Continent/Country/RegionDistributionLast ReportedOriginFirst ReportedInvasiveReferenceNotes


AfghanistanPresentNativeTrepl, 1984; USDA-ARS, 2008
ChinaPresentPresent based on regional distribution.
-XinjiangPresentNativeUSDA-ARS, 2008
KazakhstanPresentNative Not invasive USDA-ARS, 2008
KyrgyzstanPresentNative Not invasive USDA-ARS, 2008
MongoliaPresentNativeTrepl, 1984
TajikistanPresentNative Not invasive USDA-ARS, 2008
TurkmenistanPresentNativeTrepl, 1984
UzbekistanPresentNativeTrepl, 1984; USDA-ARS, 2008

North America

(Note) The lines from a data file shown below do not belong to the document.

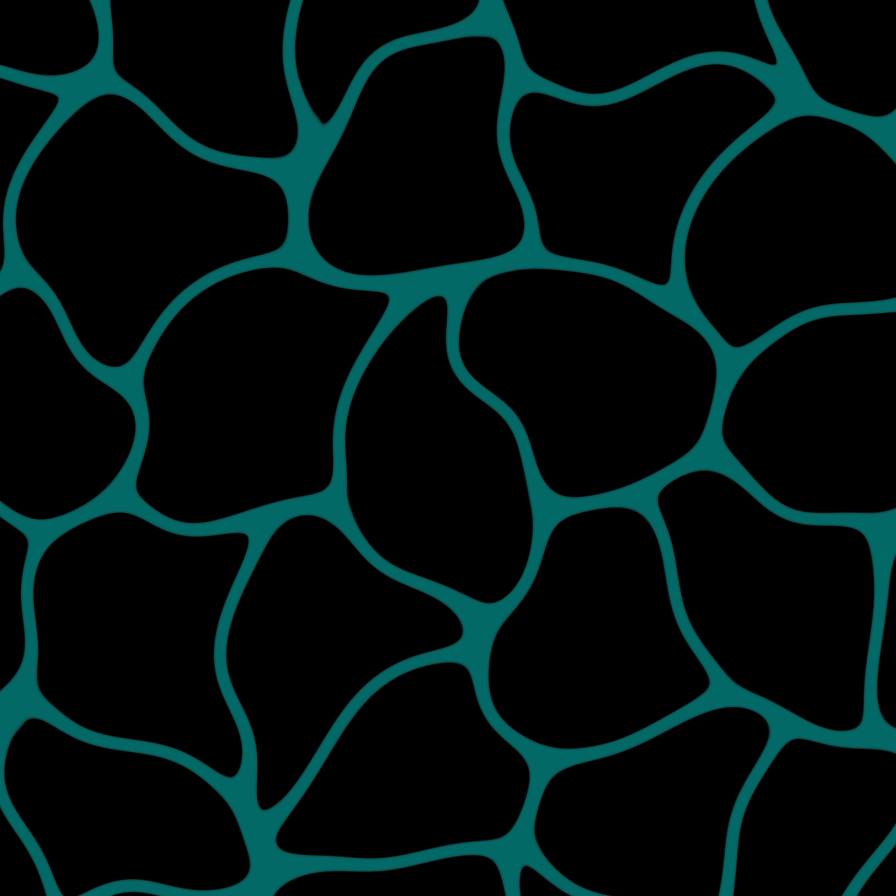
Give the GLSL for this pattern, as a Shadertoy shader.

```glsl
// Draws a net of rounded teal walls around irregular dark cells.

const vec3  CORE_COLOR = vec3(0.008, 0.412, 0.402);
const vec3  RIM_COLOR  = vec3(0.06, 0.31, 0.31);
const vec3  BACKGROUND = vec3(0.0);
const float CELLS      = 4.2;     // cells across the canvas
const float JITTER     = 0.84;    // irregularity of the cell centres
const float HALF_WIDTH = 0.0070;  // half the wall thickness
const float FILLET     = 0.0125;  // rounding where walls meet
const float RIM_WIDTH  = 0.0030;  // darker band along the wall edge
const float SOFTNESS   = 0.0010;  // half the width of the edge blend
const float WAVE_SIZE  = 0.017;   // sideways sway of the walls
const float WAVE_FREQ  = 17.0;
const vec2  OFFSET     = vec2(3.7, 8.2);

vec2 hash2(vec2 cell) {
    vec2 s = vec2(dot(cell, vec2(127.1, 311.7)), dot(cell, vec2(269.5, 183.3)));
    return fract(sin(s) * 43758.55);
}

vec2 cellCentre(vec2 cell) {
    return cell + 0.5 + JITTER * (hash2(cell) - 0.5);
}

// Layered sines that bend the straight cell borders
vec2 sway(vec2 p) {
    vec2 a = WAVE_FREQ * p;
    vec2 bend = sin(a.yx + 0.5 * a + vec2(0.4, 2.1));
    bend += 0.55 * sin(1.75 * a.yx - 0.9 * a + vec2(4.0, 1.3));
    return p + WAVE_SIZE * bend;
}

// Rounded distance to the cell border (x) and its direction (yz)
vec3 cellBorder(vec2 q) {
    vec2 base = floor(q), nearest = vec2(0.0), nearestCell = base;
    float best = 1e3;
    for (int j = -1; j <= 1; j++)
    for (int i = -1; i <= 1; i++) {
        vec2 cell = base + vec2(i, j);
        vec2 toCentre = cellCentre(cell) - q;
        float d = dot(toCentre, toCentre);
        if (d < best) { best = d; nearest = toCentre; nearestCell = cell; }
    }

    // Soft minimum over the borders with all neighbours
    float k = FILLET * CELLS, sum = 0.0;
    vec2 direction = vec2(0.0);
    for (int j = -2; j <= 2; j++)
    for (int i = -2; i <= 2; i++) {
        if (i == 0 && j == 0) continue;
        vec2 toCentre = cellCentre(nearestCell + vec2(i, j)) - q;
        vec2 normal = normalize(toCentre - nearest);
        float d = dot(0.5 * (toCentre + nearest), normal);
        float weight = exp(-d / k);
        sum += weight;
        direction += weight * normal;
    }
    return vec3(-k * log(sum), direction / sum);
}

void mainImage(out vec4 fragColor, in vec2 fragCoord) {
    vec2 p = fragCoord / iResolution.y;
    vec2 q = CELLS * sway(p) + OFFSET;
    vec3 border = cellBorder(q);

    // Undo the local stretch so that walls keep an even thickness
    vec2 n = border.yz / max(length(border.yz), 1e-4);
    vec2 slope = vec2(dot(n, dFdx(q)), dot(n, dFdy(q))) * iResolution.y;
    float d = border.x / max(length(slope), 0.4 * CELLS);

    // Depth below the wall surface, in canvas units
    float depth = HALF_WIDTH - d;
    float blend = max(SOFTNESS, 0.6 / iResolution.y);
    float wall = smoothstep(-blend, blend, depth);
    vec3 wallColor = mix(RIM_COLOR, CORE_COLOR, smoothstep(0.0, RIM_WIDTH, depth));

    fragColor = vec4(mix(BACKGROUND, wallColor, wall), 1.0);
}
```
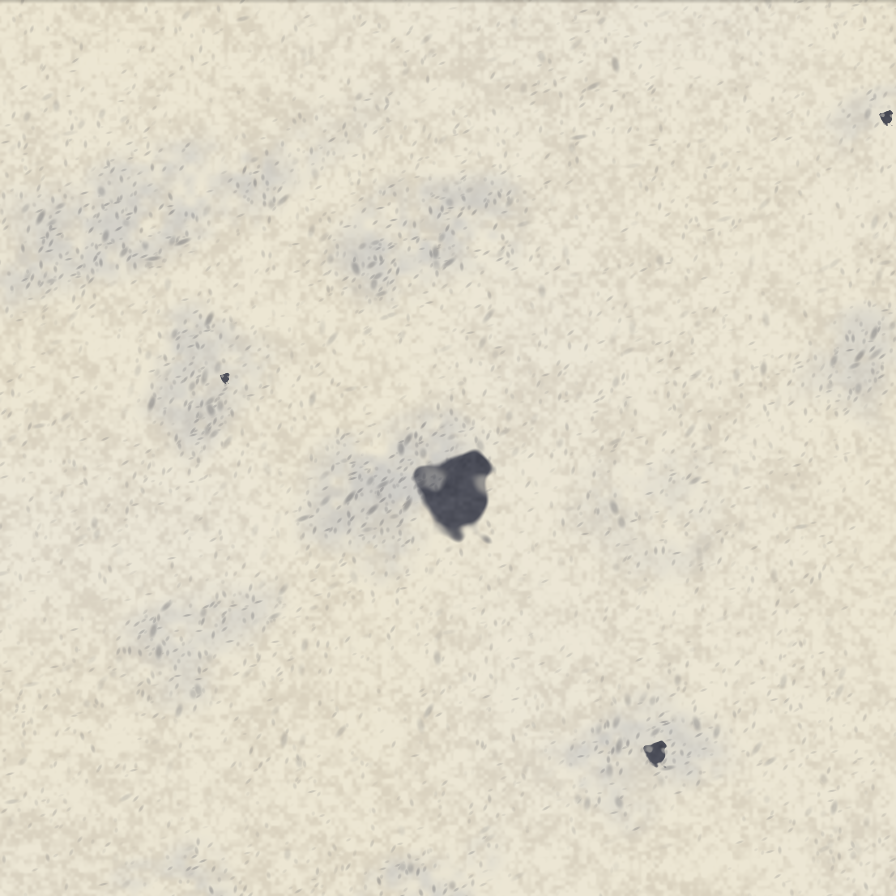
Reproduce this texture procedurally as a Shadertoy shader.

```glsl
// Pale weathered plaster or stone: cream ground with fine grain, hazy blue-grey
// stains full of short leaning flecks, and a few dark blots. Stains follow a
// low-discrepancy sequence, flecks are cellular, grain is layered value noise.

#define CREAM       vec3(0.925, 0.903, 0.832)
#define TAN         vec3(0.855, 0.825, 0.755)
#define HAZE        vec3(0.775, 0.775, 0.770)
#define FLECK       vec3(0.40, 0.40, 0.42)
#define BLOT        vec3(0.25, 0.26, 0.31)
#define STAINS      10
#define STAIN_SIZE  vec2(0.125, 0.080)
#define STAIN_TILT  0.40
#define FLECK_LEAN  1.05
#define FLECK_BASE  0.13
#define BLOT_RADIUS 0.058

float hash(vec2 p) {
    vec3 q = fract(p.xyx * 0.1031);
    q += dot(q, q.yzx + 33.33);
    return fract((q.x + q.y) * q.z);
}

vec2 hash2(vec2 p) {
    return vec2(hash(p), hash(p + 57.3));
}

vec2 rotate(vec2 p, float angle) {
    float c = cos(angle), s = sin(angle);
    return vec2(c * p.x + s * p.y, c * p.y - s * p.x);
}

float noise(vec2 p) {
    vec2 i = floor(p), f = fract(p);
    f = f * f * (3.0 - 2.0 * f);
    float low = mix(hash(i), hash(i + vec2(1, 0)), f.x);
    float high = mix(hash(i + vec2(0, 1)), hash(i + vec2(1, 1)), f.x);
    return mix(low, high, f.y);
}

// Soft leaning ellipses, one per cell, kept with the given probability.
float flecks(vec2 uv, float cells, float density) {
    vec2 p = uv * cells, cell = floor(p);
    float ink = 0.0;
    for (int y = -1; y <= 1; y++)
    for (int x = -1; x <= 1; x++) {
        vec2 id = cell + vec2(x, y);
        vec2 rnd = hash2(id + 11.7);
        vec2 v = rotate(p - id - hash2(id), FLECK_LEAN + 1.8 * (rnd.x - 0.5));
        float d = length(v / vec2(mix(0.28, 0.62, rnd.y), mix(0.17, 0.30, rnd.x)));
        float kept = smoothstep(-0.08, 0.08, density - hash(id + 91.1));
        ink = max(ink, kept * mix(0.35, 1.0, rnd.y) * (1.0 - smoothstep(0.3, 1.3, d)));
    }
    return ink;
}

float ellipse(vec2 v, vec2 size) {
    return 1.0 - smoothstep(0.35, 1.1, length(rotate(v, STAIN_TILT) / size));
}

// Irregular dark spot with a lobed outline and uneven depth.
float blot(vec2 v, float radius) {
    vec2 q = rotate(v, -0.5) / radius;
    float lobes = noise(q * 1.7 + 21.0) + 0.4 * noise(q * 4.0 + 5.0);
    float d = length(q * vec2(1.35, 0.9)) + 1.1 * (lobes - 0.7);
    float depth = mix(0.55, 1.0, smoothstep(0.3, 0.6, noise(q * 2.3 + 40.0)));
    return depth * (1.0 - smoothstep(0.72, 0.95, d));
}

void mainImage(out vec4 fragColor, in vec2 fragCoord) {
    vec2 uv = fragCoord / iResolution.xy;
    vec2 warp = vec2(noise(uv * 14.0), noise(uv * 14.0 + 31.0)) - 0.5;
    vec2 warped = uv + 0.07 * warp;

    // One long band of stain, then smaller ones with occasional blots.
    float stain = 0.85 * ellipse(warped - vec2(0.17, 0.76), vec2(0.30, 0.075));
    float dark = 0.0;
    for (int i = 0; i < STAINS; i++) {
        float n = float(i);
        vec2 center = fract(vec2(0.45) + n * vec2(0.7549, 0.5698));
        float size = mix(0.55, 1.0, hash(vec2(n, 4.0)));
        float strength = mix(0.35, 0.9, hash(vec2(n, 8.0)));
        if (i == 0) { size = 1.0; strength = 1.0; }
        stain = max(stain, strength * ellipse(warped - center, STAIN_SIZE * size));
        if (i % 3 == 0) {
            float radius = BLOT_RADIUS / (1.0 + 0.8 * n);
            dark = max(dark, blot(uv - center - vec2(radius, 0.0), radius));
        }
    }

    // Cream ground with mottling and fine grain.
    float grain = 0.25 * noise(uv * 28.0) + 0.35 * noise(uv * 95.0)
                + 0.40 * noise(uv * 210.0 + 7.0);
    vec3 color = mix(CREAM, TAN, smoothstep(0.33, 0.82, grain));
    color += vec3(0.006, 0.0, -0.018) * (noise(uv * 5.0 + 3.0) - 0.5);

    // Broken haze and flecks, both denser inside the stains.
    float broken = noise(uv * 24.0 + 60.0);
    float haze = stain * smoothstep(0.1, 0.75, 0.6 * broken + 0.4 * noise(uv * 80.0));
    color = mix(color, HAZE, 0.75 * haze);
    float density = FLECK_BASE * smoothstep(0.2, 0.8, noise(uv * 9.0 + 17.0));
    density += 0.65 * stain * smoothstep(0.15, 0.8, broken);
    float ink = 0.42 * flecks(uv, 120.0, density + 0.06);
    ink = max(ink, 0.55 * flecks(uv + 0.37, 62.0, 0.55 * density));
    color = mix(color, FLECK, ink * mix(0.6, 1.0, stain));

    // Blots, and a faint shadow along the top edge.
    color = mix(color, BLOT + 0.12 * (grain - 0.5), 0.92 * dark);
    color *= 1.0 - 0.18 * smoothstep(0.995, 1.0, uv.y);
    fragColor = vec4(color, 1.0);
}
```
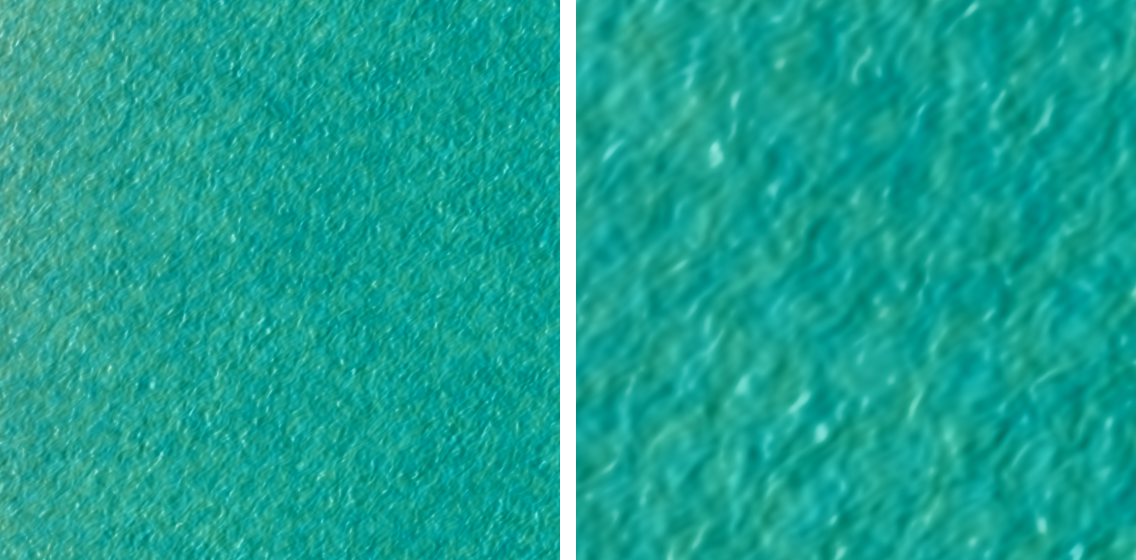
Left, the full canvas; right, a detail of the centre.
Give the GLSL for this texture, as a three.js fragment shader.

```glsl
// Teal embossed surface with fine slanted grain, soft glints and a pale haze at the left.
varying vec2 vUv;

const vec3 DEEP_TEAL = vec3(0.012, 0.622, 0.562);
const vec3 PALE_HAZE = vec3(0.325, 0.672, 0.582);
const vec3 RELIEF_TINT = vec3(0.125, 0.135, 0.135);
const vec3 MOTTLE_TINT = vec3(0.110, 0.075, 0.070);
const vec3 GLINT_TINT = vec3(0.300, 0.130, 0.150);
const vec3 PATCH_TINT = vec3(0.060, 0.035, 0.015);
const vec3 WARM_TINT = vec3(0.110, 0.010, -0.060);
const float GRAIN_ANGLE = 0.90;               // radians from horizontal
const vec2 GRAIN_FREQ = vec2(62.0, 98.0);     // cells along and across the grain
const vec2 LIGHT_STEP = vec2(0.26, -0.46);    // relief offset, in cells
const float WARP = 0.006;
const float HAZE_FALLOFF = 2.9;
const float TAU = 6.2831853;

float hash(vec2 p) {
  return fract(sin(dot(p, vec2(127.1, 311.7))) * 43758.5453);
}

// Slope contribution of one lattice corner
float corner(vec2 cell, vec2 offset) {
  float a = TAU * hash(cell);
  return dot(vec2(cos(a), sin(a)), offset);
}

float gradientNoise(vec2 p) {
  vec2 i = floor(p);
  vec2 f = p - i;
  vec2 u = f * f * f * (f * (f * 6.0 - 15.0) + 10.0);
  vec2 e = vec2(1.0, 0.0);
  float low = mix(corner(i, f), corner(i + e.xy, f - e.xy), u.x);
  float high = mix(corner(i + e.yx, f - e.yx), corner(i + e.xx, f - e.xx), u.x);
  return mix(low, high, u.y);
}

// Bump height: coarse, main and fine grain, the octaves turned against each other
float height(vec2 p) {
  vec2 turned = vec2(0.92 * p.x - 0.39 * p.y, 0.39 * p.x + 0.92 * p.y);
  return 0.60 * gradientNoise(turned * 0.55 + 19.3)
       + 0.80 * gradientNoise(p)
       + 0.42 * gradientNoise(turned * 1.75 + 47.1);
}

void main() {
  // Bend the grain so its direction wanders
  vec2 bend = vec2(gradientNoise(vUv * 30.0), gradientNoise(vUv * 30.0 + 71.7));
  vec2 q = vUv + WARP * bend;
  float c = cos(GRAIN_ANGLE);
  float s = sin(GRAIN_ANGLE);
  vec2 grain = vec2(c * q.x + s * q.y, c * q.y - s * q.x) * GRAIN_FREQ;

  // Side-lit relief and blotchy pigment
  float relief = height(grain) - height(grain + LIGHT_STEP);
  float mottle = gradientNoise(grain * 0.36 + 7.7) + 0.8 * gradientNoise(grain * 0.72 + 57.0);
  float warmth = gradientNoise(grain * 0.45 + 141.0);

  // Broad haze and cloudy patches
  float haze = exp(-HAZE_FALLOFF * vUv.x) * mix(0.62, 1.0, vUv.y);
  float patches = gradientNoise(vUv * 4.0 + 5.2) + 0.8 * gradientNoise(vUv * 11.0 + 31.0);
  vec3 color = mix(DEEP_TEAL, PALE_HAZE, haze) + PATCH_TINT * patches;
  color += MOTTLE_TINT * mottle + WARM_TINT * warmth;

  // Grain shading, then scattered bright crests
  float strength = 1.0 + 0.5 * gradientNoise(vUv * 9.0 + 13.0);
  float glintMask = smoothstep(-0.20, 0.40, gradientNoise(grain * 0.43 + 83.0));
  float glint = smoothstep(0.18, 0.90, relief) * glintMask;
  color += RELIEF_TINT * relief * strength + GLINT_TINT * glint;

  gl_FragColor = vec4(clamp(color, 0.0, 1.0), 1.0);
}
```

CanadaPresentPresent based on regional distribution.
-British ColumbiaPresentIntroducedUSDA-NRCS, 2008
-New BrunswickPresentIntroducedUSDA-NRCS, 2008
-Nova ScotiaPresentIntroducedUSDA-NRCS, 2008
-Prince Edward IslandRestricted distributionIntroducedTrepl, 1984; Williamson, 1996; USDA-NRCS, 2008
-QuebecRestricted distributionIntroducedTrepl, 1984; Williamson, 1996; USDA-NRCS, 2008
USARestricted distributionIntroducedHulten and Fries, 1986; Sebald et al., 1998; USDA-NRCS, 2008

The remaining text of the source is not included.